Building Fiberglass Fenders: Part III

With the recent application of bondo leveled and cured, I can now smooth out the surface of my fender – again. As it turned out, the two outer thirds of the circumference of my fender were about the same height. The middle section was about ¼ to 1/3 inch on the shallow side. It is in this center section that I need to reshape the fender around my newly formed ridge of bondo. I accomplish this with more bondo and a credit card that I use as a spreader. I like using credit cards or other thin pieces of plastic as spreaders because they can be used to produce a flat smooth surface or a nice smooth curved surface.

After the surface of the plug has been re-shaped with bondo I go through a short series of filling and sanding until the surface is smooth and ready for a quick coat of primer. The primer helps me spot any defects in the surface. I like using primer because it dries quick and I can bondo right over it to fill defects if necessary.

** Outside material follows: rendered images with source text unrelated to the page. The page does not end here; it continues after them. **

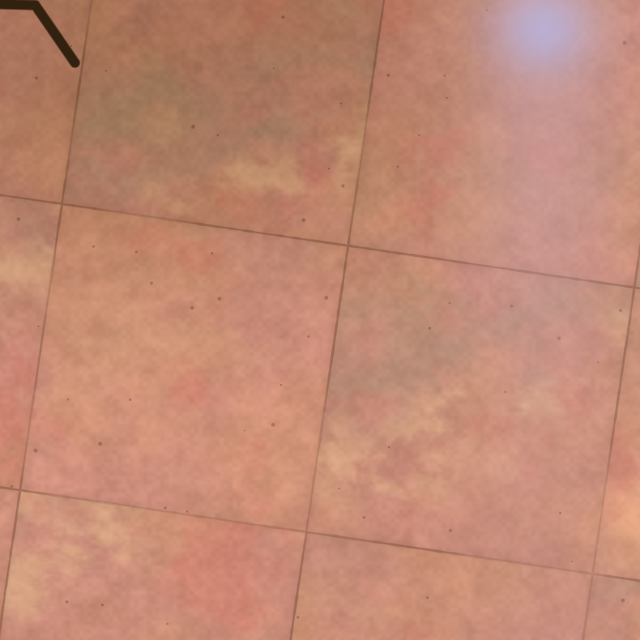
Write a three.js fragment shader that draws this texture.

```glsl
// Worn terracotta floor: a tilted grid of large square tiles with thin joints.
// Layered noise mottles each tile, diagonal grey and pale stains vary by cell,
// and broad gradients add shade, a cool window glare and a dark chair leg.
#define TILE 0.452
#define TILT 0.145
#define CORNER vec2(0.544, 0.616)
#define JOINT_WIDTH 0.0016
#define JOINT_DEPTH 0.50
#define STAIN 0.85
#define GRAIN 0.035
#define CLAY vec3(0.81, 0.57, 0.46)
#define ROSE vec3(0.80, 0.55, 0.48)
#define UMBER vec3(0.66, 0.45, 0.32)
#define GLARE vec3(0.72, 0.71, 0.90)

varying vec2 vUv;

float hash(vec2 p) {
  return fract(sin(dot(p, vec2(127.1, 311.7))) * 43758.5453);
}

float noise(vec2 p) {
  vec2 i = floor(p), f = fract(p);
  f = f * f * (3.0 - 2.0 * f);
  return mix(mix(hash(i), hash(i + vec2(1.0, 0.0)), f.x),
             mix(hash(i + vec2(0.0, 1.0)), hash(i + 1.0), f.x), f.y);
}

float fbm(vec2 p) {
  float sum = 0.0, amp = 0.5;
  for (int k = 0; k < 5; k++) {
    sum += amp * noise(p);
    p = mat2(1.6, 1.2, -1.2, 1.6) * p + 7.3;
    amp *= 0.5;
  }
  return sum;
}

float bell(float x, float width) {
  return exp(-x * x / (width * width));
}

float segment(vec2 p, vec2 a, vec2 b) {
  vec2 d = b - a;
  return length(p - a - d * clamp(dot(p - a, d) / dot(d, d), 0.0, 1.0));
}

// Clay body with cloudy colour and diagonal stains, unique to each cell
vec3 tileColor(vec2 cell, vec2 f) {
  vec2 seed = 19.0 * vec2(hash(cell), hash(cell + 4.7));
  float cloud = fbm(f * 3.0 + seed);
  float mottle = fbm(f * 11.0 + seed.yx);
  vec3 color = mix(CLAY, ROSE, smoothstep(0.3, 0.7, cloud));
  color *= 0.97 + 0.05 * hash(cell + 2.3) + 0.14 * (mottle - 0.5);

  // Alternate tiles are heavily stained
  float odd = mod(cell.x + cell.y, 2.0);
  float amount = STAIN * mix(0.3, 1.0, odd);
  float center = 0.55 - 0.125 * cell.x - 0.475 * (cell.y + 1.0);
  float across = f.y - 0.45 * f.x - center + 0.7 * (cloud - 0.5);
  float patchy = smoothstep(0.32, 0.62, fbm(f * vec2(4.0, 6.0) + seed + 3.1));
  float flaky = smoothstep(0.40, 0.62, fbm(f * vec2(6.0, 9.0) + seed.yx + 8.0));
  color = mix(color, vec3(0.69, 0.55, 0.46), amount * 0.85 * patchy * bell(across, 0.22));
  color = mix(color, vec3(0.87, 0.68, 0.53), amount * 0.85 * flaky * bell(across + 0.32, 0.17));

  // Faint red blush
  float blush = smoothstep(0.55, 0.75, fbm(f * 4.5 + seed + 15.0));
  return mix(color, vec3(0.82, 0.49, 0.43), 0.5 * blush);
}

// Sparse dark pits, one candidate per grid square
float pits(vec2 p) {
  vec2 g = p * 22.0, i = floor(g);
  vec2 spot = 0.2 + 0.6 * vec2(hash(i + 1.7), hash(i + 9.2));
  float size = 0.03 + 0.04 * hash(i + 5.5);
  float dot1 = 1.0 - smoothstep(size * 0.4, size * 1.5, length(g - i - spot));
  return dot1 * step(0.86, hash(i + 3.3));
}

void main() {
  vec2 p = vUv;
  float c = cos(TILT), s = sin(TILT);
  vec2 d = p - CORNER;
  vec2 q = vec2(c * d.x - s * d.y, s * d.x + c * d.y) / TILE;
  vec2 cell = floor(q), f = fract(q);
  vec3 color = tileColor(cell, f);

  // Fine grain and pits
  color += GRAIN * (noise(p * 150.0) + noise(p * 67.0) - 1.0);
  color *= 1.0 - 0.22 * pits(p);

  // Thin joints, unevenly worn, with a soft dusty margin
  vec2 edge = TILE * min(f, 1.0 - f);
  float gap = min(edge.x, edge.y) + 0.0012 * (noise(p * 80.0) - 0.5);
  float wear = 0.45 + 0.55 * smoothstep(0.2, 0.7, noise(p * 9.0 + 2.0));
  color *= 1.0 - 0.05 * exp(-max(gap, 0.0) / 0.008);
  float joint = 1.0 - smoothstep(JOINT_WIDTH * 0.3, JOINT_WIDTH * 1.9, gap);
  color = mix(color, vec3(0.49, 0.31, 0.22), JOINT_DEPTH * wear * joint);

  // Brown shade from the upper left, warm glow at the lower right
  float shade = 1.0 - smoothstep(0.1, 0.75, length((p - vec2(0.22, 1.08)) * vec2(0.8, 1.0)));
  color = mix(color, color * UMBER / CLAY, 0.85 * shade);
  color += vec3(0.11, 0.10, 0.04) * exp(-dot(p - vec2(1.01, 0.19), p - vec2(1.01, 0.19)) / 0.005);

  // Lilac reflection streak with a bright blue core
  float streak = bell(p.x - 0.85, 0.13) * (0.12 + 0.38 * smoothstep(0.1, 0.95, p.y));
  color = mix(color, vec3(0.80, 0.65, 0.69), streak);
  vec2 core = (p - vec2(0.85, 0.955)) / vec2(0.075, 0.07);
  color = mix(color, GLARE, 0.75 * exp(-dot(core, core)));

  // Chair leg in the corner
  float leg = min(segment(p, vec2(0.055, 0.992), vec2(0.117, 0.902)),
                  segment(p, vec2(-0.02, 0.994), vec2(0.055, 0.992)));
  color = mix(color, vec3(0.20, 0.13, 0.06), 1.0 - smoothstep(0.006, 0.0095, leg));

  gl_FragColor = vec4(clamp(color, 0.0, 1.0), 1.0);
}
```
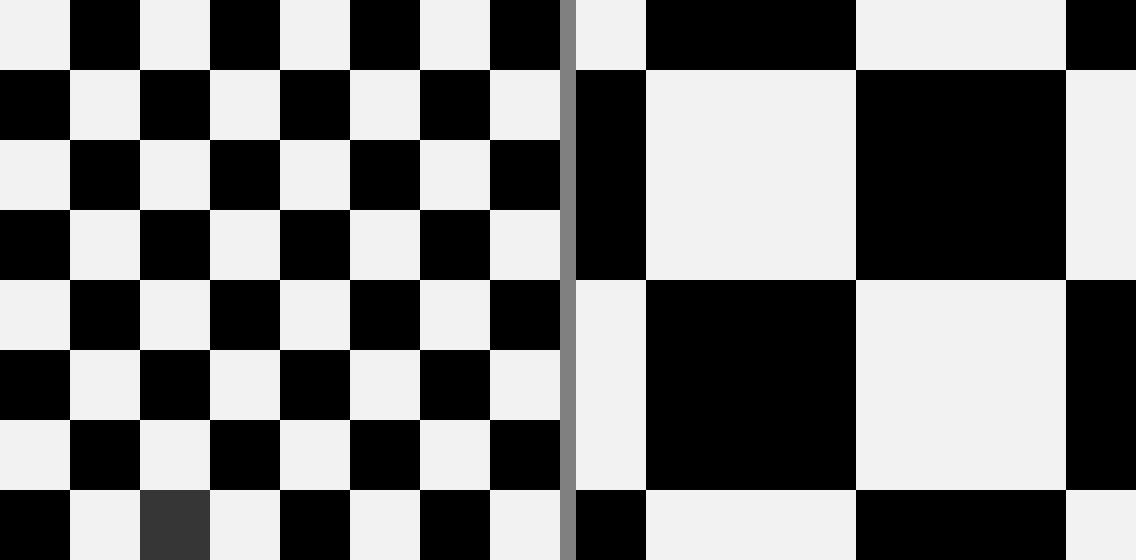
Left: the whole. Right: its middle third, enlarged.
Give the GLSL for this pattern, as a Shadertoy shader.

```glsl
// Black and off-white checkerboard of 8 by 8 squares with one faded dark square.

// Signed square wave with period 2 and edges one pixel wide: +1 on even cells, -1 on odd cells.
vec2 alternate(vec2 p, vec2 pixel) {
    vec2 edgeDistance = abs(2.0 * fract(0.5 * p - 0.25) - 1.0) - 0.5;
    return clamp(2.0 * edgeDistance / pixel, -1.0, 1.0);
}

// Smoothed coverage of the unit cell whose lower left corner is given, wrapping every 8 cells.
float cellMask(vec2 p, vec2 corner, vec2 pixel) {
    vec2 offset = abs(mod(p - corner + 3.5, 8.0) - 4.0);
    vec2 cover = clamp((0.5 - offset) / pixel + 0.5, 0.0, 1.0);
    return cover.x * cover.y;
}

void mainImage(out vec4 fragColor, in vec2 fragCoord) {
    vec2 p = 8.0 * fragCoord / iResolution.xy;
    vec2 pixel = 8.0 / iResolution.xy;

    // Checker parity, with a dark square at the origin
    vec2 wave = alternate(p, pixel);
    float light = 0.5 - 0.5 * wave.x * wave.y;

    // Faded square in the bottom row
    float dark = 0.21 * cellMask(p, vec2(2.0, 0.0), pixel);

    fragColor = vec4(vec3(mix(dark, 0.95, light)), 1.0);
}
```
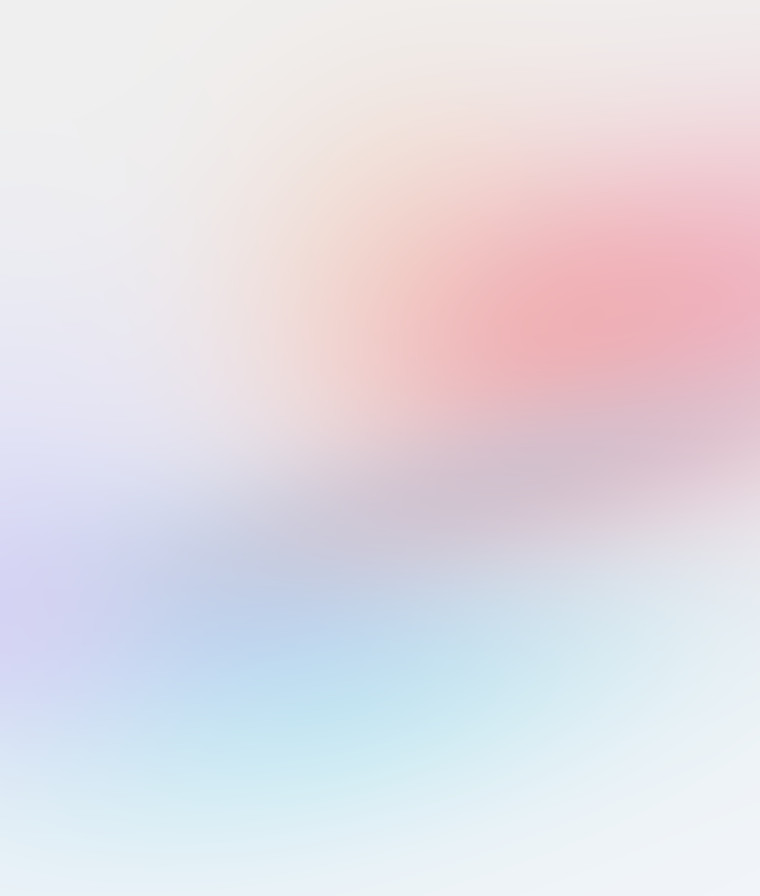
Write a Shadertoy shader that draws this background.

```glsl
// A pale sky-like backdrop with a warm rose glow at the upper right and a
// cool blue glow at the lower left. Tilted, elliptical Gaussian glows are
// laid one over another on a soft vertical gradient.

// Gaussian falloff of an ellipse turned by an angle: 1 at its centre.
float ellipseGlow(vec2 p, vec2 centre, vec2 radii, float angle) {
    float c = cos(angle), s = sin(angle);
    vec2 d = p - centre;
    vec2 q = vec2(c * d.x + s * d.y, c * d.y - s * d.x) / radii;
    return exp(-dot(q, q));
}

// Blends a tinted glow over the colour below it.
vec3 addGlow(vec3 below, vec2 p, vec2 centre, vec2 radii, float angle,
             vec3 tint, float strength) {
    return mix(below, tint, strength * ellipseGlow(p, centre, radii, angle));
}

// Near-white paper, slightly cooler toward the bottom.
vec3 paper(float height) {
    const vec3 coolWhite = vec3(0.945, 0.957, 0.972);
    const vec3 warmWhite = vec3(0.940, 0.940, 0.938);
    return mix(coolWhite, warmWhite, smoothstep(0.0, 1.0, height));
}

// Cool tints: haze, cyan, blue and the violet left edge.
vec3 coolGlows(vec3 col, vec2 p) {
    const vec3 haze   = vec3(0.86, 0.86, 0.97);
    const vec3 cyan   = vec3(0.76, 0.92, 0.95);
    const vec3 blue   = vec3(0.70, 0.81, 0.94);
    const vec3 violet = vec3(0.84, 0.82, 0.96);
    col = addGlow(col, p, vec2(0.00, 0.45), vec2(0.40, 0.27), 0.0, haze, 0.60);
    col = addGlow(col, p, vec2(0.46, 0.24), vec2(0.47, 0.17), 0.2, cyan, 0.85);
    col = addGlow(col, p, vec2(0.34, 0.33), vec2(0.36, 0.13), 0.1, blue, 0.75);
    return addGlow(col, p, vec2(-0.02, 0.32), vec2(0.22, 0.14), 0.0, violet, 0.80);
}

// Warm tints: peach fringe, rose body and coral core.
vec3 warmGlows(vec3 col, vec2 p) {
    const vec3 peach = vec3(0.95, 0.85, 0.79);
    const vec3 rose  = vec3(0.94, 0.68, 0.74);
    const vec3 coral = vec3(0.94, 0.66, 0.66);
    col = addGlow(col, p, vec2(0.56, 0.68), vec2(0.25, 0.22), 0.0, peach, 0.85);
    col = addGlow(col, p, vec2(0.92, 0.65), vec2(0.40, 0.20), 0.2, rose, 0.90);
    return addGlow(col, p, vec2(0.74, 0.63), vec2(0.20, 0.13), 0.2, coral, 0.60);
}

void mainImage(out vec4 fragColor, in vec2 fragCoord) {
    vec2 p = fragCoord / iResolution.xy;

    vec3 col = paper(p.y);
    col = coolGlows(col, p);
    col = warmGlows(col, p);

    // Mauve band where the warm and cool glows meet.
    const vec3 mauve = vec3(0.79, 0.74, 0.80);
    col = addGlow(col, p, vec2(0.66, 0.465), vec2(0.40, 0.085), 0.22, mauve, 0.72);

    fragColor = vec4(col, 1.0);
}
```
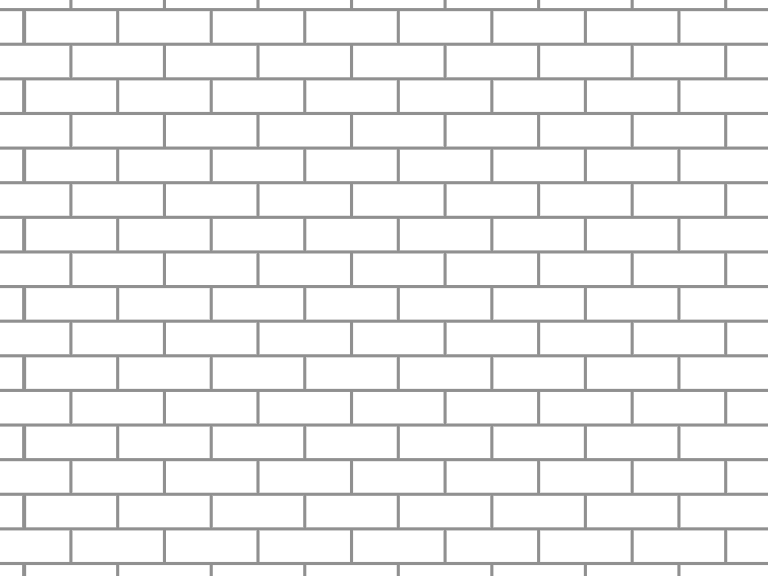
Write a WebGL 2 fragment shader that draws this pattern.

```glsl
#version 300 es
precision highp float;
// Running-bond brick wall: white bricks parted by thin grey mortar lines.
// Bed lines repeat by row; upright joints repeat by brick and shift half a
// brick on every other row. All lengths are fractions of the canvas height.

uniform vec2 u_resolution;
out vec4 fragColor;

const vec3 BRICK_COLOR  = vec3(1.0);
const vec3 MORTAR_COLOR = vec3(0.565);

const vec2  BRICK_SIZE   = vec2(0.1624, 0.0601);  // pitch, mortar included
const vec2  WALL_ORIGIN  = vec2(0.1231, 0.0217);  // a joint and a bed line
const float MORTAR_WIDTH = 0.0054;
const float EDGE_WIDTH   = 0.0070;                // wider first joint at the left

// Distance from x to the nearest multiple of period.
float repeatDistance(float x, float period) {
    return abs(x - period * round(x / period));
}

// Smooth coverage of a line of the given width at a distance from its centre.
float lineCoverage(float dist, float width, float pixel) {
    return clamp((0.5 * width - dist) / pixel + 0.5, 0.0, 1.0);
}

// Mortar coverage at point p, measured from the wall origin.
float mortarMask(vec2 p, vec2 brick, float pixel) {
    float oddRow = mod(floor(p.y / brick.y), 2.0);
    float x = p.x + 0.5 * brick.x * oddRow;

    // The leftmost joint of the odd rows is slightly heavier.
    float isEdge = oddRow * (1.0 - step(0.5, abs(x / brick.x)));
    float jointWidth = mix(MORTAR_WIDTH, EDGE_WIDTH, isEdge);

    float bed = lineCoverage(repeatDistance(p.y, brick.y), MORTAR_WIDTH, pixel);
    float joint = lineCoverage(repeatDistance(x, brick.x), jointWidth, pixel);
    return max(bed, joint);
}

void main() {
    float pixel = 1.0 / u_resolution.y;
    vec2 p = gl_FragCoord.xy * pixel - WALL_ORIGIN;
    float mortar = mortarMask(p, BRICK_SIZE, pixel);
    fragColor = vec4(mix(BRICK_COLOR, MORTAR_COLOR, mortar), 1.0);
}
```
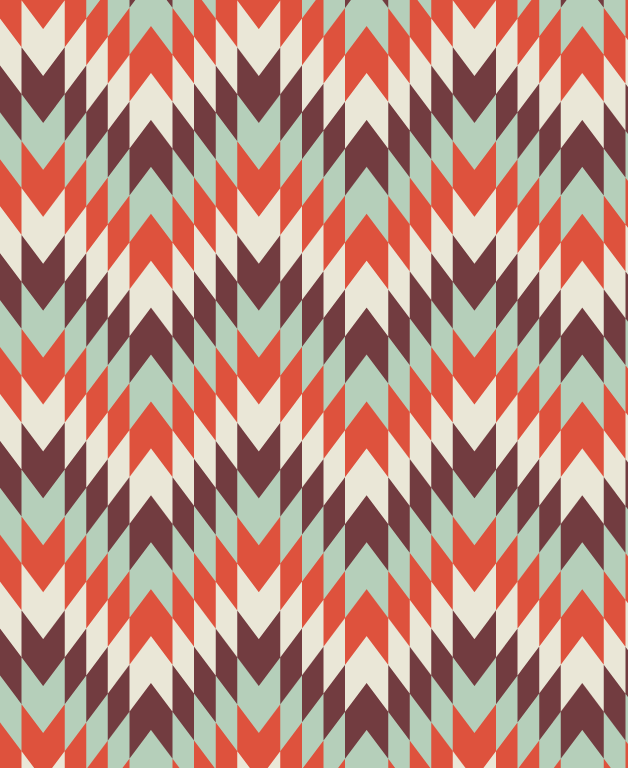
This pattern is drawn by a Shadertoy shader. Its source:

```glsl
// Lengths are fractions of the canvas height
const float COLUMN_WIDTH  = 0.02808;
const float BAND_HEIGHT   = 0.0611;
const float VALLEY_COLUMN = 2.0;    // columns from the left edge to the first valley
const float FIRST_BAND    = 0.0990; // distance from the top to a plum valley notch
const float HALF_ZIGZAG   = 5.0;    // columns from a valley to a peak
const float SLANT         = 0.613;  // rise in bands across one column
const int   SAMPLES       = 4;      // antialiasing grid per axis

const vec3 PLUM  = vec3(0.447, 0.235, 0.250);
const vec3 MINT  = vec3(0.710, 0.812, 0.730);
const vec3 CORAL = vec3(0.870, 0.322, 0.238);
const vec3 CREAM = vec3(0.918, 0.906, 0.842);

vec3 bandColor(float band) {
    float i = mod(floor(band), 4.0);
    return i < 0.5 ? PLUM : i < 1.5 ? MINT : i < 2.5 ? CORAL : CREAM;
}

// p.x runs rightwards, p.y runs down from the top
vec3 chevronWeave(vec2 p) {
    // Mirror the columns around every valley and peak
    float u = p.x / COLUMN_WIDTH - VALLEY_COLUMN;
    float fromValley = abs(mod(u + HALF_ZIGZAG, 2.0 * HALF_ZIGZAG) - HALF_ZIGZAG);

    // Each column drops one band, while the bands inside it slant upwards
    float column = min(floor(fromValley), HALF_ZIGZAG - 1.0);
    float drop = column - SLANT * fromValley;
    return bandColor((p.y - FIRST_BAND) / BAND_HEIGHT - drop);
}

void mainImage(out vec4 fragColor, in vec2 fragCoord) {
    // Average a grid of samples over the pixel area
    vec3 sum = vec3(0.0);
    for (int j = 0; j < SAMPLES; j++) {
        for (int i = 0; i < SAMPLES; i++) {
            vec2 jitter = (vec2(i, j) + 0.5) / float(SAMPLES) - 0.5;
            vec2 p = (fragCoord + jitter) / iResolution.y;
            sum += chevronWeave(vec2(p.x, 1.0 - p.y));
        }
    }
    fragColor = vec4(sum / float(SAMPLES * SAMPLES), 1.0);
}
```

As it turns out, my new plug surface is nice – nearly perfect.

The next step in this project is to apply 2 or 3 more coats of primer. After the primer dries completely, I sand the surface smooth with 400 grit wet sand paper. This really smooths out the surface of my plug and gets me closer to molding.

With the plug at this stage, I have to trim it and then remove it from the foam and rim. To trim this plug, I have decided to use my Dremel tool and the piece of stock aluminum that I used to smooth the surface of the plug. The first thing that I do is attach the aluminum piece to the hub with the retaining nut. I run the nut tight but not so tight as to hamper smooth movement of the aluminum. I then decide how far I want the fender to wrap around the tire on my finished product. I mark that line around the length of the fender plug with a pencil being sure to mark that spot on my aluminum guide so that I get the same depth on the other side of the fender plug.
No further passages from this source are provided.